Three Electrifying Stocks
The power grid has endured three decades of abuse. It took the biggest blackout in U.S. history, one that caused 50 million people to lose power on August 14, 2003, to mobilize the government and electrical utilities to begin dealing with the problem. Since then, Congress has passed legislation that provides incentives for utilities to invest more in power distribution and transmission.
It will take years and vast sums of money to renovate the grid. Nearly half of the system's 2.2 million miles was built between 1948 and 1970. That equipment has a half life of roughly 40 years. That means that much of the system has already begun to degrade.

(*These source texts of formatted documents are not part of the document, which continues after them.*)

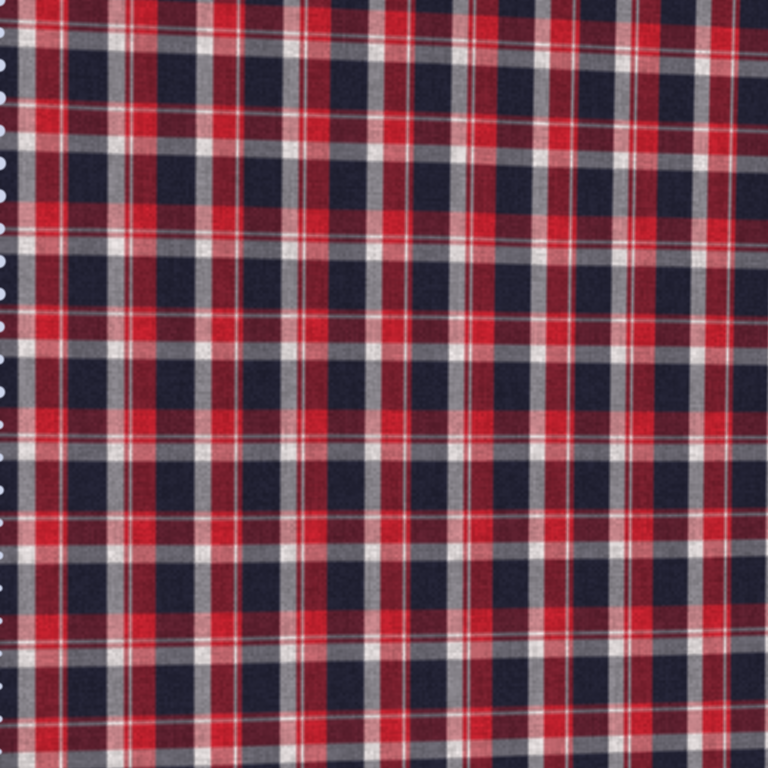
This texture is drawn by a WebGL 2 fragment shader. Its source:

```glsl
#version 300 es
precision highp float;

uniform vec2 u_resolution;
out vec4 fragColor;

#define NAVY vec3(0.130, 0.130, 0.198)
#define RED vec3(0.735, 0.125, 0.175)
#define WHITE vec3(0.850, 0.825, 0.825)
#define BACKDROP vec3(0.800, 0.830, 0.920)
#define WARP_RED_END 0.555
#define WEFT_RED_END 0.508
#define PIN_WIDTH 0.036
#define EDGE_SOFT 0.027
#define WARP_SHARE 0.59
#define BLEND_SHADE 0.06
#define GRAIN 0.085
#define NOTCHES 23.5

float hash(vec2 p) {
    return fract(sin(dot(p, vec2(127.1, 311.7))) * 43758.5453);
}

float noise(vec2 p) {
    vec2 i = floor(p), f = fract(p);
    f = f * f * (3.0 - 2.0 * f);
    return mix(mix(hash(i), hash(i + vec2(1, 0)), f.x),
               mix(hash(i + vec2(0, 1)), hash(i + vec2(1, 1)), f.x), f.y);
}

// Soft periodic band covering start..end of each repeat
float band(float t, float start, float end) {
    float d = abs(fract(t - 0.5 * (start + end) + 0.5) - 0.5);
    return 1.0 - smoothstep(-EDGE_SOFT, EDGE_SOFT, d - 0.5 * (end - start));
}

// Thread colour: white, red, navy, with a pin line that swaps sides each repeat
vec3 threadColor(float t, float redEnd, float parity) {
    float side = mod(floor(t) + parity, 2.0);
    float pin = redEnd * mix(0.48, 0.865, side);
    vec3 color = mix(NAVY, RED, band(t, 0.06, redEnd));
    color = mix(color, WHITE, band(t, 0.0, 0.35 * redEnd));
    float line = band(t, pin - 0.5 * PIN_WIDTH, pin + 0.5 * PIN_WIDTH);
    return mix(color, WHITE, line);
}

// Repeat coordinates of the cloth, slightly stretched and fanned out
vec2 clothCoord(vec2 p) {
    float x = p.x - 0.0234 - 0.013 * p.x * p.y * p.y;
    float y = p.y - 0.3998 + 0.002 * (noise(p * 7.0) - 0.5);
    return vec2(x * (8.553 + 0.719 * x), y / (0.135 - 0.0102 * p.x));
}

void main() {
    vec2 p = gl_FragCoord.xy / u_resolution;
    vec2 t = clothCoord(p);

    // Interlace the two thread directions
    vec3 warp = threadColor(t.x, WARP_RED_END, 1.0);
    vec3 weft = threadColor(t.y, WEFT_RED_END, 0.0);
    vec3 color = mix(weft, warp, WARP_SHARE);
    color *= 1.0 - BLEND_SHADE * smoothstep(0.1, 0.7, distance(warp, weft));

    // Uneven threads, fine slubs and broad light changes
    float warpGrain = noise(t * vec2(31.0, 4.0)) - 0.5;
    float weftGrain = noise(t.yx * vec2(37.0, 5.0) + 40.0) - 0.5;
    float speck = noise(p * 250.0) - 0.5;
    float light = noise(p * 3.0 + 9.0) - 0.5;
    color *= 1.0 + GRAIN * (warpGrain + weftGrain + speck) + 0.04 * light;
    color += 0.02 * speck;

    // Pinked left edge
    float row = p.y * NOTCHES;
    float size = mix(0.004, 0.008, smoothstep(0.1, 0.7, p.y));
    size *= 0.85 + 0.3 * hash(vec2(floor(row), 3.0));
    float notch = length(vec2(p.x + 0.001, (fract(row) - 0.5) / NOTCHES)) - size;
    color = mix(BACKDROP, color, smoothstep(-0.002, 0.002, notch));

    fragColor = vec4(clamp(color, 0.0, 1.0), 1.0);
}
```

And it means big bucks for the companies that will help repair the grid.
North American utilities spent about $9 billion in 2007 to upgrade the aging electric grid, says Sterne Agee analyst Michael Coleman. That represents a 20% increase from 2006 and is twice the level of spending in 2003. Coleman expects grid investment to grow to $10 billion by 2010.

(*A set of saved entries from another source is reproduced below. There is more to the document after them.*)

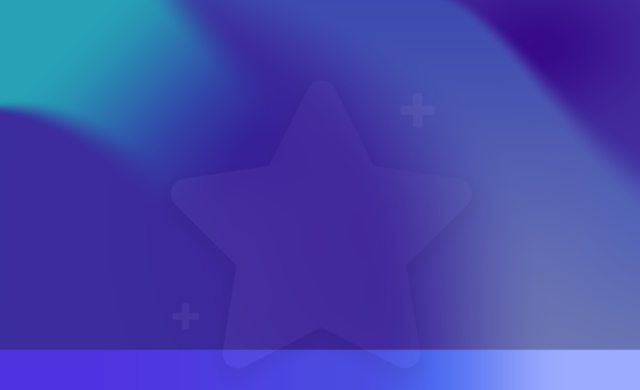
Reproduce this background procedurally as a WebGL 2 fragment shader.

```glsl
#version 300 es
precision highp float;

uniform vec2 u_resolution;
out vec4 fragColor;

const float TAU = 6.2831853;
const vec3 INDIGO = vec3(0.235, 0.175, 0.62);
const vec3 VIOLET = vec3(0.24, 0.14, 0.60);
const vec3 TEAL = vec3(0.15, 0.63, 0.71);
const vec3 BLUE = vec3(0.19, 0.28, 0.66);
const vec3 BAND_TOP = vec3(0.235, 0.29, 0.69);
const vec3 BAND_LOW = vec3(0.42, 0.46, 0.70);
const vec3 PLUM = vec3(0.215, 0.04, 0.54);
const vec3 PURPLE = vec3(0.26, 0.18, 0.62);

float glow(vec2 p, vec2 center, vec2 radius) {
  vec2 d = (p - center) / radius;
  return exp(-dot(d, d));
}

// Rounded five-pointed star, folded into half of one sector
float starDistance(vec2 p, float tipRadius, float notchRadius, float rounding) {
  float sector = TAU / 5.0;
  float angle = abs(mod(atan(p.x, p.y) + 0.5 * sector, sector) - 0.5 * sector);
  vec2 q = length(p) * vec2(sin(angle), cos(angle));
  vec2 tip = vec2(0.0, tipRadius);
  vec2 notch = notchRadius * vec2(sin(0.5 * sector), cos(0.5 * sector));
  vec2 edge = notch - tip;
  vec2 rel = q - tip;
  float along = clamp(dot(rel, edge) / dot(edge, edge), 0.0, 1.0);
  float side = sign(rel.y * edge.x - rel.x * edge.y);
  return side * length(rel - edge * along) - rounding;
}

float barDistance(vec2 p, vec2 halfSize, float rounding) {
  vec2 d = abs(p) - halfSize + rounding;
  return length(max(d, 0.0)) + min(max(d.x, d.y), 0.0) - rounding;
}

float plusDistance(vec2 p, float arm, float thickness) {
  float across = barDistance(p, vec2(arm, thickness), 0.6 * thickness);
  float upright = barDistance(p, vec2(thickness, arm), 0.6 * thickness);
  return min(across, upright);
}

float fill(float dist, float pixel) {
  return 1.0 - smoothstep(-pixel, pixel, dist);
}

// Teal corner cut by a parabola below and a soft slanted edge on the right
vec3 addTeal(vec3 color, vec2 p, float depth) {
  float softness = 0.018 + 0.16 * p.x;
  float lower = smoothstep(-softness, softness, p.y - 0.725 + 1.244 * p.x * p.x);
  float right = 1.0 - smoothstep(-0.07, 0.10, p.x - 0.44 - 0.862 * depth);
  float diagonal = p.x + depth;
  vec3 tint = mix(TEAL, BLUE, smoothstep(0.28, 0.84, diagonal));
  float fade = 1.0 - smoothstep(0.66, 1.05, diagonal);
  return mix(color, tint, lower * right * fade);
}

// Pale band bending from the top down to the lower right
vec3 addBand(vec3 color, vec2 p, float depth) {
  float leftEdge = 1.22 - 0.67 * exp(-3.9 * depth);
  float mask = smoothstep(-0.23, 0.23, p.x - leftEdge);
  vec3 tint = mix(BAND_TOP, BAND_LOW, smoothstep(-0.1, 0.95, depth));
  tint = mix(tint, BLUE + 0.08, 0.45 * glow(p, vec2(1.68, 0.48), vec2(0.18, 0.28)));
  return mix(color, tint, mask);
}

// Dark fold in the upper right corner
vec3 addFold(vec3 color, vec2 p, float depth) {
  float rise = smoothstep(1.08, 1.75, p.x);
  float softness = 0.02 + 0.07 * rise;
  float mask = smoothstep(-softness, softness, 0.52 * rise - 0.02 - depth);
  vec3 tint = mix(PURPLE, PLUM, glow(p, vec2(1.38, 0.88), vec2(0.24, 0.17)));
  return mix(color, tint, mask);
}

vec3 backdrop(vec2 p) {
  float depth = 1.0 - p.y;
  vec3 color = mix(INDIGO, VIOLET, glow(p, vec2(0.88, 0.40), vec2(0.42, 0.45)));
  color -= vec3(0.03, 0.03, 0.01) * glow(p, vec2(0.62, 0.65), vec2(0.15));
  color = addBand(color, p, depth);
  color = addTeal(color, p, depth);
  return addFold(color, p, depth);
}

vec3 bottomStrip(float x) {
  vec3 color = mix(vec3(0.31, 0.20, 0.88), vec3(0.29, 0.30, 0.88), smoothstep(0.2, 1.0, x));
  color = mix(color, vec3(0.30, 0.42, 0.94), smoothstep(0.92, 1.16, x));
  return mix(color, vec3(0.61, 0.67, 1.0), smoothstep(1.08, 1.46, x));
}

void main() {
  vec2 p = gl_FragCoord.xy / u_resolution.y;
  p.x *= 1.641 * u_resolution.y / u_resolution.x;
  float pixel = 1.0 / u_resolution.y;

  vec3 color = backdrop(p);
  color = mix(color, bottomStrip(p.x), fill(p.y - 0.103, pixel));

  // Faint star with a soft shadow beneath it
  vec2 center = vec2(0.824, 0.39);
  float star = starDistance(p - center, 0.365, 0.185, 0.039);
  float shadow = starDistance(p - center + vec2(0.0, 0.02), 0.365, 0.185, 0.039);
  float starMask = fill(star, pixel);
  color *= 1.0 - 0.05 * (1.0 - smoothstep(-0.02, 0.05, shadow)) * (1.0 - starMask);
  float sheen = mix(0.045, 0.02, smoothstep(0.5, 1.15, p.x));
  color = mix(color, vec3(0.9, 0.8, 0.95), sheen * starMask);

  // Two small plus signs
  float plusLarge = plusDistance(p - vec2(1.071, 0.717), 0.044, 0.012);
  float plusSmall = plusDistance(p - vec2(0.476, 0.189), 0.034, 0.009);
  color = mix(color, vec3(0.8, 0.75, 0.95), 0.07 * fill(min(plusLarge, plusSmall), pixel));

  fragColor = vec4(color, 1.0);
}
```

U.S. laws passed in 2005 and 2007 are crucial to businesses that supply the equipment and know-how to build and maintain the power grid. The laws allowed more private capital to invest in power infrastructure, mandated new standards of reliability that force utilities to upgrade, and made it easier for state and local governments to acquire land for creating new electrical-transmission routes.
Moreover, power companies have the wherewithal to finance grid improvements. "Utilities right now have the lowest debt-to-capital ratio they have had in the past 30 years," says Russell Croft, co-manager of the Croft Value fund. "They are undercapitalized and can take on debt for new projects."
Croft has identified three stocks of companies that should benefit the most from upgraded spending on the power grid. They are General Cable, ABB and Quanta Services.
General Cable will supply many of the power lines. The Highland Heights, Ky., company makes aluminum, copper and fiber-optic wire and cable.
Sales to utilities represented one-third of the company's 2007 revenue of $4.6 billion. "As the North American market leader, General Cable is extremely well-positioned to grow volumes and achieve price increases in excess of cost in this market," Coleman says.
He says the company will be able to boost prices enough to offset the increasing cost of materials from rising metal prices. Roughly half of General Cable's sales come from contracts that contain provisions to raise prices as material costs rise.
The U.S. grid build-out is only one facet of General Cable's growth prospects, Coleman says. He expects demand from emerging markets, which are rapidly expanding their power grids and increasing exploration for oil and gas worldwide to fuel sales growth.
For example, General Cable recently received a $30 million award for its first offshore wind-farm project. Its products also are used in the construction of nuclear power plants, hydroelectric power generation and exploration for oil in the tar sands of Albert, Canada.
The stock (symbol BGC) gained 25% over the past year through April 25. The shares, which closed at $71.70 on April 25, trade at 15 times the $4.93 per share that analysts expect the company to earn this year. Coleman rates the stock a "buy" and says it's worth $77. General Cable will report first-quarter results April 30.
One way for utilities to save money is to build a more efficient power grid. That's where ABB enters the picture. The Swiss company expects to produce annual earnings gains of 25% over the next few years, largely because of strong sales of power-transmission equipment that reduces energy losses between power plant and end-user.
It also makes industrial-automation equipment, such as high-efficiency motors and robotics. The power-transmission business accounted for half of ABB's $29.2 billion in sales over the past 12 months.
ABB delivered impressive first-quarter results. The company reported April 24 net income of $1 billion for the period, an increase of 87% from the same quarter in 2007. Michel Demaré, ABB's top executive, credited utilities' continued investment in power infrastructure as the key reason for the results.
The shares have surged 56% over the past year. But given the company's growth prospects, the stock appears reasonably priced. At $30.07, ABB's American depositary receipts (ABB) trade at 19 estimated 2008 earnings of $1.57 per share. The stock is a member of the Kiplinger Green 25.
Once the cables and equipment are purchased, utilities need to hire contractors to put all the pieces together. Houston-based Quanta Services is the leader in this market.
The company won four of the five largest contracts for grid work in 2007. The multi-year contracts guarantee a recurring stream of revenues for their duration. Croft says Quanta will generate annual earnings growth of 20% or more over the next three years to five years.
The stock (PWR) is hardly a bargain. The shares, which jumped 5% on April 25, to $27.13, trade at 32 times forecasted 2008 earnings of 84 cents per share. The shares have fallen 4% in the past year.
Quanta's results can be volatile quarter to quarter because a portion of the business is dependent on revenues from restoring power lines damaged from storms and natural disasters. So it's wise to watch this stock closely and buy on pullbacks.